If a line in the data contains "tile", copy it out.

--- ENTRIES PROVIDED ---

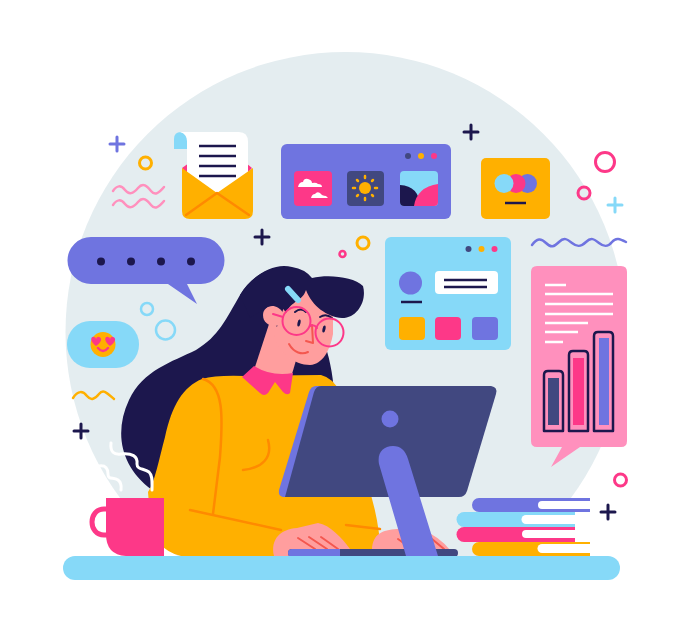
<!DOCTYPE html>
<html lang="en">
<head>
<meta charset="utf-8">
<title>Woman working at a computer</title>
<style>
:root{--mist:#e4edf0;--navy:#1c174d;--slate:#414880;--violet:#6f74e0;--sky:#86d9f8;--amber:#ffb000;--orange:#ff8a00;--pink:#fd3888;--rose:#ff90bd;--skin:#ff9e9e;--coral:#f4574f;--white:#fff}
html,body{margin:0;height:100%;overflow:hidden;background:var(--white)}
svg{display:block;width:688px;height:633px}
.mist{fill:var(--mist)}.navy{fill:var(--navy)}.slate{fill:var(--slate)}.violet{fill:var(--violet)}.sky{fill:var(--sky)}.amber{fill:var(--amber)}.pink{fill:var(--pink)}.rose{fill:var(--rose)}.skin{fill:var(--skin)}.white{fill:var(--white)}
.line{fill:none;stroke-width:2.5;stroke-linecap:round;stroke-linejoin:round}
.flat{stroke-linecap:butt}
.s-navy{stroke:var(--navy)}.s-violet{stroke:var(--violet)}.s-sky{stroke:var(--sky)}.s-amber{stroke:var(--amber)}.s-orange{stroke:var(--orange)}.s-pink{stroke:var(--pink)}.s-rose{stroke:var(--rose)}.s-coral{stroke:var(--coral)}.s-white{stroke:var(--white)}
</style>
</head>
<body>
<svg viewBox="0 0 688 633" role="img" aria-label="Woman working at a computer surrounded by messages, windows and charts">
<defs>
<path id="plus" d="M-7 0H7M0-7V7"/>
<path id="wave" d="M0 4C4-2 8-2 12 3S20 7 25 1S34-1 38 4S46 6 51 0"/>
<path id="heart" d="M0 5C-7 0-5-5-2-4Q0-4 0-2Q1-5 3-4C7-3 5 2 0 5Z"/>
<clipPath id="tile"><rect x="400" y="171" width="38" height="35" rx="4"/></clipPath>
<clipPath id="above-desk"><rect width="688" height="557"/></clipPath>
</defs>

<circle id="backdrop" class="mist" cx="345.500" cy="332" r="280" clip-path="url(#above-desk)"/>

<g id="ornaments" class="line">
<g stroke-width="3">
<use href="#plus" x="117" y="144" class="s-violet"/>
<use href="#plus" x="471" y="132" class="s-navy"/>
<use href="#plus" x="262" y="237" class="s-navy"/>
<use href="#plus" x="615" y="205" class="s-sky"/>
<use href="#plus" x="81" y="431" class="s-navy"/>
<use href="#plus" x="608" y="512" class="s-navy"/>
</g>
<circle class="s-amber" cx="145.500" cy="163" r="6" stroke-width="3"/>
<circle class="s-amber" cx="363" cy="243" r="6" stroke-width="3"/>
<circle class="s-pink" cx="342.500" cy="254" r="3"/>
<circle class="s-pink" cx="605" cy="162" r="9.500" stroke-width="3"/>
<circle class="s-pink" cx="584" cy="193" r="6" stroke-width="3"/>
<circle class="s-pink" cx="620.500" cy="480" r="6" stroke-width="3"/>
<circle class="s-sky" cx="147" cy="309" r="6"/>
<circle class="s-sky" cx="165.500" cy="330" r="9.500"/>
<use href="#wave" x="113" y="187" class="s-rose"/>
<use href="#wave" x="113" y="201" class="s-rose"/>
<path class="s-amber" d="M73 398C78 390 83 391 87 396S95 399 99 394S106 392 114 399"/>
<path class="s-violet" d="M532 245C537 238 541 238 546 243S554 247 559 242S567 239 572 243S581 247 586 242S594 239 599 243S608 247 612 242S620 239 626 242"/>
</g>

<g id="mail">
<path class="sky" d="M174 149V139Q174 132 181 132Q187 134 187 141V149Z"/>
<path class="pink" d="M182 168L189 163H246L252 168L217 205Z"/>
<path class="white" d="M180 132H239Q248 132 248 142V176L217 196L187 174V141Q187 134 180 132Z"/>
<path class="line flat s-navy" d="M199 146H236M199 156H236M199 166H236M199 176H236"/>
<path class="amber" d="M182 168L217 193L253 168V211Q253 219 245 219H190Q182 219 182 211Z"/>
<path class="line s-orange" d="M186 215L217 193L249 215"/>
</g>

<g id="gallery-window">
<rect class="violet" x="281" y="144" width="170" height="75" rx="6"/>
<circle class="slate" cx="408" cy="156" r="3"/><circle class="amber" cx="421" cy="156" r="3"/><circle class="pink" cx="434" cy="156" r="3"/>
<rect class="pink" x="294" y="171" width="38" height="35" rx="4"/>
<path class="white" d="M298 187Q299 182 303 182Q304 178 308 179Q312 180 312 183Q316 182 318 184Q322 184 322 187ZM311 198Q312 194 315 194Q317 191 320 193Q322 196 326 196L328 198Z"/>
<rect class="slate" x="347" y="171" width="37" height="35" rx="4"/>
<circle class="amber" cx="365" cy="188" r="6"/>
<path class="line s-amber" stroke-width="2" d="M365 176V178M365 198V200M353 188H355M375 188H377M357 180L358 181M372 195L373 196M373 180L372 181M358 195L357 196"/>
<g clip-path="url(#tile)">
<rect class="sky" x="400" y="171" width="38" height="35"/>
<path class="navy" d="M400 185Q419 186 420 206H400Z"/>
<path class="pink" d="M414 206Q417 187 438 184V206Z"/>
</g>
</g>

<g id="payment-card">
<rect class="amber" x="481" y="158" width="69" height="61" rx="5"/>
<circle class="violet" cx="527.500" cy="183.500" r="9.500"/><circle class="pink" cx="516" cy="183.500" r="9.500"/><circle class="sky" cx="504" cy="183.500" r="9.500"/>
<path class="line flat s-navy" d="M505 203H526"/>
</g>

<g id="typing-bubble">
<path class="violet" d="M91 237H201A23 23 0 0 1 201 284H187L197 304L168 284H91A23 23 0 0 1 91 237Z"/>
<g class="navy"><circle cx="101" cy="261.500" r="4"/><circle cx="131" cy="261.500" r="4"/><circle cx="161" cy="261.500" r="4"/><circle cx="191" cy="261.500" r="4"/></g>
</g>

<g id="emoji-bubble">
<rect class="sky" x="67" y="321" width="72" height="47" rx="23"/>
<circle class="amber" cx="103" cy="344.500" r="12.500"/>
<use href="#heart" x="96" y="341" class="pink"/><use href="#heart" x="110" y="341" class="pink"/>
<path class="line s-pink" stroke-width="2" d="M98 348Q103 354 108 348"/>
</g>

<g id="profile-window">
<rect class="sky" x="385" y="237" width="126" height="113" rx="6"/>
<circle class="slate" cx="468.500" cy="249" r="3"/><circle class="amber" cx="481.500" cy="249" r="3"/><circle class="pink" cx="494.500" cy="249" r="3"/>
<circle class="violet" cx="410.500" cy="283" r="11.500"/>
<path class="line flat s-navy" d="M401 302H422"/>
<rect class="white" x="435" y="271" width="63" height="23" rx="4"/>
<path class="line flat s-navy" d="M444 280H487M444 287H487"/>
<rect class="amber" x="399" y="317" width="26" height="23" rx="4"/><rect class="pink" x="435" y="317" width="26" height="23" rx="4"/><rect class="violet" x="472" y="317" width="26" height="23" rx="4"/>
</g>

<g id="chart-bubble">
<path class="rose" d="M537 266H621Q627 266 627 272V441Q627 447 621 447H580L551 467L562 447H537Q531 447 531 441V272Q531 266 537 266Z"/>
<path class="line flat s-white" d="M545 285H566M545 294H613M545 304H613M545 314H613M545 323H588M545 332H578M545 342H563"/>
<rect class="slate" x="548" y="378" width="11" height="47"/><rect class="pink" x="573" y="358" width="11" height="67"/><rect class="violet" x="599" y="338" width="10" height="87"/>
<g class="line s-navy" stroke-width="2">
<path d="M544 431V375Q544 371 548 371H559Q563 371 563 375V431Z"/>
<path d="M569 431V355Q569 351 573 351H584Q588 351 588 355V431Z"/>
<path d="M594 431V336Q594 332 598 332H609Q613 332 613 336V431Z"/>
</g>
</g>

<g id="woman">
<path id="hair-back" class="navy" d="M291 268C272 264 251 276 240 295C226 319 219 336 196 350C172 362 143 370 129 400C114 432 120 466 152 490L220 500L334 392C333 375 329 354 323 340Z"/>
<path id="sweater" class="amber" d="M202 379Q216 375 244 376L321 375Q333 378 340 392L366 480Q379 515 381 556H181Q154 550 150 517L148 492C155 482 159 459 165 437C172 405 183 387 202 379Z"/>
<g class="line s-orange">
<path d="M203 379C224 385 223 417 220 457L213 514"/>
<path d="M190 510L281 530"/>
<path d="M268 440C273 458 262 468 243 470"/>
<path d="M346 525L380 529"/>
</g>
<path id="neck" class="skin" d="M271 318L254 370L269 383L292 374L297 357Z"/>
<path id="collar" class="pink" d="M254 366Q272 377 293 373L290 393Q287 396 283 392L275 382L268 393Q264 397 260 393L242 377Z"/>
<path id="face" class="skin" d="M291 290C283 309 277 326 274 336C278 352 294 365 310 365C323 364 330 350 333 334L333 299L309 283Z"/>
<path class="skin" d="M283 313C277 302 263 305 263 315C263 324 272 328 279 325Z"/>
<path id="fringe" class="navy" d="M240 295C252 276 273 262 292 267Q305 269 312 278C329 274 354 277 363 286C367 300 358 318 342 318C327 317 312 306 306 290C302 302 292 300 286 313C282 304 271 304 266 308L250 318Z"/>
<path class="line s-sky" stroke-width="7" stroke-linecap="butt" d="M288 289L298 300" style="stroke-width:6"/>
<ellipse class="navy" cx="299" cy="323" rx="1.500" ry="3.500" transform="rotate(12 299 323)"/><ellipse class="navy" cx="324" cy="329" rx="1.500" ry="3.500" transform="rotate(12 324 329)"/>
<path class="line s-navy" d="M295 312Q301 307 306 312M320 317Q326 313 332 318" style="stroke-width:2"/>
<path class="line s-coral" d="M312 325L313 343L306 341M289 344C294 353 302 355 308 352" style="stroke-width:2"/>
<g class="line s-pink" style="stroke-width:2"><circle cx="296.500" cy="321" r="14"/><circle cx="329.500" cy="332.500" r="14"/><path d="M310 326Q314 324 317 328M283 317L273 314"/></g>
<path id="left-hand" class="skin" d="M274 556C270 539 281 529 297 528L318 523C330 525 342 538 350 549V556Z"/>
<path id="right-hand" class="skin" d="M372 549C373 534 382 530 397 529L418 527Q440 537 450 550V556H376Z"/>
<path class="line s-coral" d="M298 538L315 549M309 537L327 549M321 537L338 549M398 539L412 549M432 539L444 549" style="stroke-width:2"/>
</g>

<g id="keyboard">
<rect class="slate" x="288" y="549" width="170" height="8" rx="4"/>
<path class="violet" d="M292 549H340V557H292Q288 557 288 553T292 549Z"/>
</g>

<g id="monitor">
<path class="violet" d="M316 386H330V497H283Q278 496 279 490L309 392Q311 386 316 386Z"/>
<path class="slate" d="M321 386H491Q498 387 496 394L467 491Q465 497 459 497H285L314 392Q316 386 321 386Z"/>
<circle class="violet" cx="390" cy="419" r="8.500"/>
<path class="violet" d="M379 464C377 453 383 446 393 446Q404 446 408 459L438 556H406Z"/>
</g>

<g id="books">
<path class="violet" d="M479 498H590V501H545V509H590V512H479A7 7 0 0 1 479 498Z"/>
<path class="white" d="M542 501H590V509H542A4 4 0 0 1 542 501Z"/>
<path class="sky" d="M464 512H575V527H464A7.500 7.500 0 0 1 464 512Z"/>
<path class="white" d="M526 515H575V524H526A4 4 0 0 1 526 515Z"/>
<path class="pink" d="M464 527H575V542H464A7.500 7.500 0 0 1 464 527Z"/>
<path class="white" d="M526 530H575V538H526A4 4 0 0 1 526 530Z"/>
<path class="amber" d="M479 542H590V556H479A7 7 0 0 1 479 542Z"/>
<path class="white" d="M542 544H590V553H542A4 4 0 0 1 542 544Z"/>
</g>

<g id="mug">
<path class="line s-white" style="stroke-width:3" d="M111 443C110 452 114 455 121 454C132 453 138 456 137 464C137 470 144 468 149 472C153 476 152 482 152 490M99 466C106 465 108 469 108 474C108 480 113 477 118 480Q122 483 121 490"/>
<path class="line s-pink" style="stroke-width:5" d="M108 509H104C88 509 88 535 104 535H108"/>
<path class="pink" d="M106 498H164V556H126Q106 555 106 534Z"/>
</g>

<rect id="desk" class="sky" x="63" y="556" width="557" height="24" rx="12"/>
</svg>
</body>
</html>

---

> _ANSWER TO THE EXERCISE_
<clipPath id="tile"><rect x="400" y="171" width="38" height="35" rx="4"/></clipPath>
<g clip-path="url(#tile)">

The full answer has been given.